• _Assigned task_:
Nothing but the lines below, from the first through the line containing "var(--coral-light); stroke-width: 6;", should be set down, each one exactly and without pictures.

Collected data
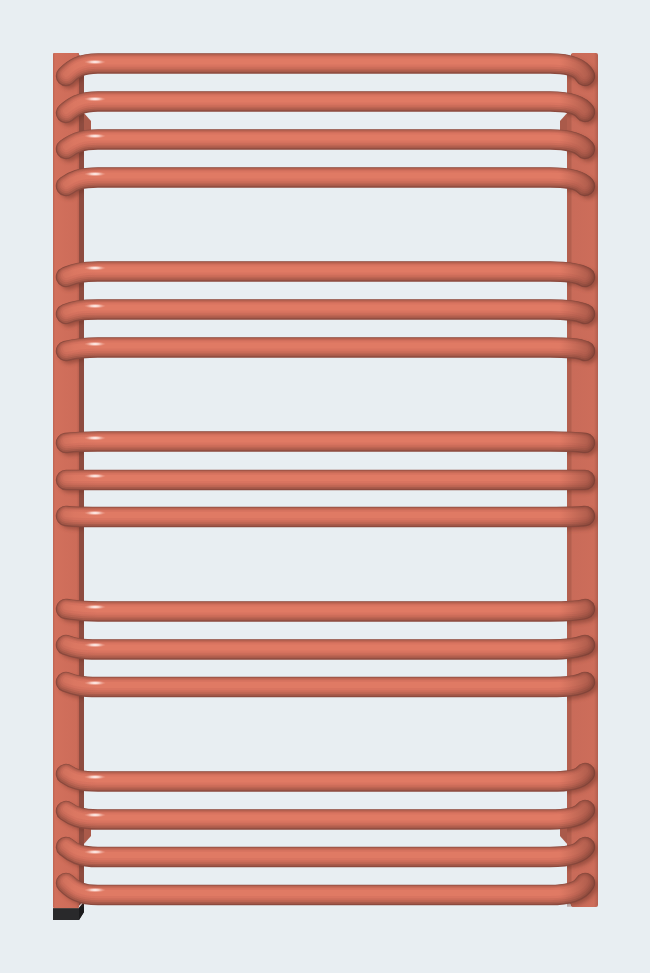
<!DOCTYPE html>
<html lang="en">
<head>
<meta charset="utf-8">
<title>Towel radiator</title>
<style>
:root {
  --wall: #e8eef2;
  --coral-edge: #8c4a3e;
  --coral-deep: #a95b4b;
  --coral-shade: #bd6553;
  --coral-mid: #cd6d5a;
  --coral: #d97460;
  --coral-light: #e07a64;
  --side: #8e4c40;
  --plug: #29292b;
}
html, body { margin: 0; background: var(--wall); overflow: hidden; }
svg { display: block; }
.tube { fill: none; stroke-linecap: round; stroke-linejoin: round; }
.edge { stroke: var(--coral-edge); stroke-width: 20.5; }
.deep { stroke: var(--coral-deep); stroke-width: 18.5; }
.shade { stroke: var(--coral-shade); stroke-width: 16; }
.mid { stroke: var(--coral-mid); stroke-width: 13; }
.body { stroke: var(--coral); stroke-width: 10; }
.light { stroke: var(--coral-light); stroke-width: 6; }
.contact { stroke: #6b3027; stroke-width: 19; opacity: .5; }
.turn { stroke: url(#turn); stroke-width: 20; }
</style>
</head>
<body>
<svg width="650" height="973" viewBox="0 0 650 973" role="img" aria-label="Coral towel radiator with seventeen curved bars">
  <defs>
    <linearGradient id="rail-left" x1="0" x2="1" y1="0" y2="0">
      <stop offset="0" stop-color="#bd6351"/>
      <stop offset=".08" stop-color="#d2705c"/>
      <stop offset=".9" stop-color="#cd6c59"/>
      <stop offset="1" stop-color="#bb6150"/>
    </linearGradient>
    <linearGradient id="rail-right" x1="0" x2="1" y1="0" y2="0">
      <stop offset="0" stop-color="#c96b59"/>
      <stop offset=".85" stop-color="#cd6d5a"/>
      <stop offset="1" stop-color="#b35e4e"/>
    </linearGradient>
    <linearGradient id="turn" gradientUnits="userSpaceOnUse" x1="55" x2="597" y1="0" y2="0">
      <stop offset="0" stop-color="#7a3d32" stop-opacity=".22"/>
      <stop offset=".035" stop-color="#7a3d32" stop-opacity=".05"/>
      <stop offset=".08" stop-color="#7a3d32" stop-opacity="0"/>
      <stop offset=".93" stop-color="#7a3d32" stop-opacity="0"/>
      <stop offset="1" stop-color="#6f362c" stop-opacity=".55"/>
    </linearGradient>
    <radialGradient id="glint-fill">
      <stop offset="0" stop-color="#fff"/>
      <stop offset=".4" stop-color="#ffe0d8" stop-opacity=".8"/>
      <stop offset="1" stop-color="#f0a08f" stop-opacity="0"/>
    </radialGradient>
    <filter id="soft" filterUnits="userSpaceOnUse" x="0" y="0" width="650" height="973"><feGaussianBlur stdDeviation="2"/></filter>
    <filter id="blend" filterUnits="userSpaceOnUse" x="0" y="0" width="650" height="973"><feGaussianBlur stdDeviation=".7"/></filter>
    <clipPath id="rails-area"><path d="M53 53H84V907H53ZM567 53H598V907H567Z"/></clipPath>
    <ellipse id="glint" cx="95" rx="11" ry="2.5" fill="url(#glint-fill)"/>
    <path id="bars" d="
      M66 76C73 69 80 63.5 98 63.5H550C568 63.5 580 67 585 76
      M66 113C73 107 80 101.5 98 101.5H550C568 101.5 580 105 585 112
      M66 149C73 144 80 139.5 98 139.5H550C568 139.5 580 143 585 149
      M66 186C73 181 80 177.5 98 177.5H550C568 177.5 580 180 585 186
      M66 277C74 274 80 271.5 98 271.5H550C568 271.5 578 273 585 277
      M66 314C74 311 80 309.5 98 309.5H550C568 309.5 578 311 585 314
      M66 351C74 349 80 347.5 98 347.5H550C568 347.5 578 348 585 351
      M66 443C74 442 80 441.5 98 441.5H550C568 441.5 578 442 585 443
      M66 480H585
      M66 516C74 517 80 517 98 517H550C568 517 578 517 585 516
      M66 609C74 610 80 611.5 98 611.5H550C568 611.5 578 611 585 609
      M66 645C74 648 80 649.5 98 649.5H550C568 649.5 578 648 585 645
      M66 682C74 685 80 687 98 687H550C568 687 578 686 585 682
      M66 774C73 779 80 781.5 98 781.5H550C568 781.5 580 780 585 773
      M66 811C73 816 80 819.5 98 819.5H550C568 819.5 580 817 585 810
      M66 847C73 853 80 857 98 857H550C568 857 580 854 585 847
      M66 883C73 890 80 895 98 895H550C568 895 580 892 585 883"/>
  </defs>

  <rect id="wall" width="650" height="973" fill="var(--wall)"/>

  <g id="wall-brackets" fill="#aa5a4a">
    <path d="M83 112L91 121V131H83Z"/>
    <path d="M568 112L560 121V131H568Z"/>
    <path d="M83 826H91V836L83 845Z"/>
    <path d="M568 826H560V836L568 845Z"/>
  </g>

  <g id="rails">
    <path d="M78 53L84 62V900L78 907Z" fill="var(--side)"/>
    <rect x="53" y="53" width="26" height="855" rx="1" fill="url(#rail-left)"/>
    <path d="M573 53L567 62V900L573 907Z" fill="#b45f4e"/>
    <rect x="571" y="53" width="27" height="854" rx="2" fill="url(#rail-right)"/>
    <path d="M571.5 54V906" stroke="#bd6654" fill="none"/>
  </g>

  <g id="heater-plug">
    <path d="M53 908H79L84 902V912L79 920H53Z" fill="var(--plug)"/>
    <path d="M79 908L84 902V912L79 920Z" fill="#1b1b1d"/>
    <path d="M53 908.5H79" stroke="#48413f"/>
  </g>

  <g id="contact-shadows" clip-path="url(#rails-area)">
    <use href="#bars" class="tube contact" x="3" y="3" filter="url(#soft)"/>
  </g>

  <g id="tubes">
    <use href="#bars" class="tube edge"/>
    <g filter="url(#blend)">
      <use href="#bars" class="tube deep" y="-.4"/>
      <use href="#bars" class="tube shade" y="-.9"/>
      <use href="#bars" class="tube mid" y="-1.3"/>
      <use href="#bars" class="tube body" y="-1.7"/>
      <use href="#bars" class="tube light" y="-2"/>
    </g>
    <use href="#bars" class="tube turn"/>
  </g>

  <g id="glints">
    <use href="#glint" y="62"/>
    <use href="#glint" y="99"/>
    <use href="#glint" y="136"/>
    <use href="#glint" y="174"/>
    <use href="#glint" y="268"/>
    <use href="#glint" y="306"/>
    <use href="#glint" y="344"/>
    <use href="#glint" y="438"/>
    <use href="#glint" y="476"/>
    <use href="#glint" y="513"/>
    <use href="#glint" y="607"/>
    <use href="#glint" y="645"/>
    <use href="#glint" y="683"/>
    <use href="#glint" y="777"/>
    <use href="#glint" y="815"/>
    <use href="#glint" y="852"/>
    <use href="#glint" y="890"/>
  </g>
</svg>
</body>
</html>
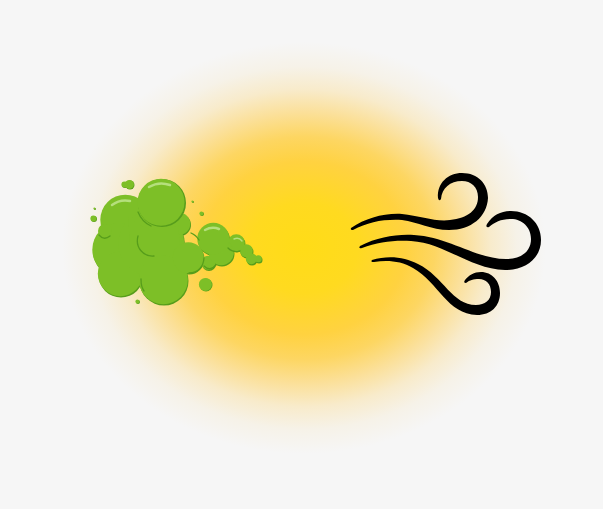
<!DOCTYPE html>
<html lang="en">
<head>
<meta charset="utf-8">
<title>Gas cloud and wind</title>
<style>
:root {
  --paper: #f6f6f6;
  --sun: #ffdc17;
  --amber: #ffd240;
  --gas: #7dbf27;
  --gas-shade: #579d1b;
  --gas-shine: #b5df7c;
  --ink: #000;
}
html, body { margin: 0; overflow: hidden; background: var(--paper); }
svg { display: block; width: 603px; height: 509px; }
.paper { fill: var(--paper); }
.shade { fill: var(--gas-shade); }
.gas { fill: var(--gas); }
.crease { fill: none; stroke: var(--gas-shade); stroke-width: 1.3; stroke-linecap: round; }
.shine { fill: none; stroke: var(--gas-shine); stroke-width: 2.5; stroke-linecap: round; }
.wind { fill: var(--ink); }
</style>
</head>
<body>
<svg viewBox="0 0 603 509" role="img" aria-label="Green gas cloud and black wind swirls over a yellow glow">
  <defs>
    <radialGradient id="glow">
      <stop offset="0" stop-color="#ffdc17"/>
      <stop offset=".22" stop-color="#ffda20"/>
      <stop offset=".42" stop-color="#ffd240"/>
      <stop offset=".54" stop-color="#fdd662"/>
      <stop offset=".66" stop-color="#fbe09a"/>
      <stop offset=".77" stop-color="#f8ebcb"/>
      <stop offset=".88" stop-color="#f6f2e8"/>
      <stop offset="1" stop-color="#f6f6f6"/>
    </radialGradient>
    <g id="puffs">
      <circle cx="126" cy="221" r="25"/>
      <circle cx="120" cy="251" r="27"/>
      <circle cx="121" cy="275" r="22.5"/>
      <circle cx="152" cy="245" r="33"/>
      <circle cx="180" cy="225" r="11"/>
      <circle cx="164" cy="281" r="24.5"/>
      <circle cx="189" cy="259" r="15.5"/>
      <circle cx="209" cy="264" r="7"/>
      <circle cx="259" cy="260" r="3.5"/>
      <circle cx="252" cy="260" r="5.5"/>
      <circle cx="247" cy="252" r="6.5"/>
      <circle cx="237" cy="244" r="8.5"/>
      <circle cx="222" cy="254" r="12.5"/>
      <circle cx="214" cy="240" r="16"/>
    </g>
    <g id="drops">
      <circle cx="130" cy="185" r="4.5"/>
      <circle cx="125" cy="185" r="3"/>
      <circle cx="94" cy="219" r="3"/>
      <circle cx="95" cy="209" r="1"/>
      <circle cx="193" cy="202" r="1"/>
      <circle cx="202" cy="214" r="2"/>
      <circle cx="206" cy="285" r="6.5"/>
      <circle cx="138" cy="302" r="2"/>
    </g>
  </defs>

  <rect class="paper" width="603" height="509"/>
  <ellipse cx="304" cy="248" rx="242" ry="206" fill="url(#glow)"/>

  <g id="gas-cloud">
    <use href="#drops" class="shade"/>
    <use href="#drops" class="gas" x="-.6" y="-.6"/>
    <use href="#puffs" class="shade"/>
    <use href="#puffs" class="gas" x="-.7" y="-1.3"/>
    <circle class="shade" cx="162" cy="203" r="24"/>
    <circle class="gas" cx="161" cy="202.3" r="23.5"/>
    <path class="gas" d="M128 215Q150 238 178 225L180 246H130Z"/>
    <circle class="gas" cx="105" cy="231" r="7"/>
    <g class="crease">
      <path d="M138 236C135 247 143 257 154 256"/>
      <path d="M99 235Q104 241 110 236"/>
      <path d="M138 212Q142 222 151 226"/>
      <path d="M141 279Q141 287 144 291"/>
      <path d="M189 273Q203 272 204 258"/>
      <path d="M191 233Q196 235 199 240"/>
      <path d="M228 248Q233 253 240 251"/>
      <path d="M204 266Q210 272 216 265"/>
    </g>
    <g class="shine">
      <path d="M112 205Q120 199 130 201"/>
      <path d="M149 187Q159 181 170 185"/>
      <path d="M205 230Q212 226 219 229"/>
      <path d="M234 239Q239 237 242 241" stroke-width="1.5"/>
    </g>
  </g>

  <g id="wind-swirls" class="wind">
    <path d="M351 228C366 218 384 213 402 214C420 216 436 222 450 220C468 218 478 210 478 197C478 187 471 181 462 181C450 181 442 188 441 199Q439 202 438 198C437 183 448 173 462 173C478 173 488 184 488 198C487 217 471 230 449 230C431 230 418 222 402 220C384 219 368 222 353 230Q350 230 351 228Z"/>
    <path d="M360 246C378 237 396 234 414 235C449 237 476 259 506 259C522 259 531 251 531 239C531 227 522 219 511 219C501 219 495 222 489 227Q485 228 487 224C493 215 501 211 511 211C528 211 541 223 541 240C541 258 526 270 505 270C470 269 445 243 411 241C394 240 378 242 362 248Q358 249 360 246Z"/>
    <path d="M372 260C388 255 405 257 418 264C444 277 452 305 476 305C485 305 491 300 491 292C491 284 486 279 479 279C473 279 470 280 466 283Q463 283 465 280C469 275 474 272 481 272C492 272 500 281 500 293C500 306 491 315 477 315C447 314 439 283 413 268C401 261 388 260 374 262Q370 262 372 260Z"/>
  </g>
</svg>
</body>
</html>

• _Answer for this exercise_:
<!DOCTYPE html>
<html lang="en">
<head>
<meta charset="utf-8">
<title>Towel radiator</title>
<style>
:root {
  --wall: #e8eef2;
  --coral-edge: #8c4a3e;
  --coral-deep: #a95b4b;
  --coral-shade: #bd6553;
  --coral-mid: #cd6d5a;
  --coral: #d97460;
  --coral-light: #e07a64;
  --side: #8e4c40;
  --plug: #29292b;
}
html, body { margin: 0; background: var(--wall); overflow: hidden; }
svg { display: block; }
.tube { fill: none; stroke-linecap: round; stroke-linejoin: round; }
.edge { stroke: var(--coral-edge); stroke-width: 20.5; }
.deep { stroke: var(--coral-deep); stroke-width: 18.5; }
.shade { stroke: var(--coral-shade); stroke-width: 16; }
.mid { stroke: var(--coral-mid); stroke-width: 13; }
.body { stroke: var(--coral); stroke-width: 10; }
.light { stroke: var(--coral-light); stroke-width: 6; }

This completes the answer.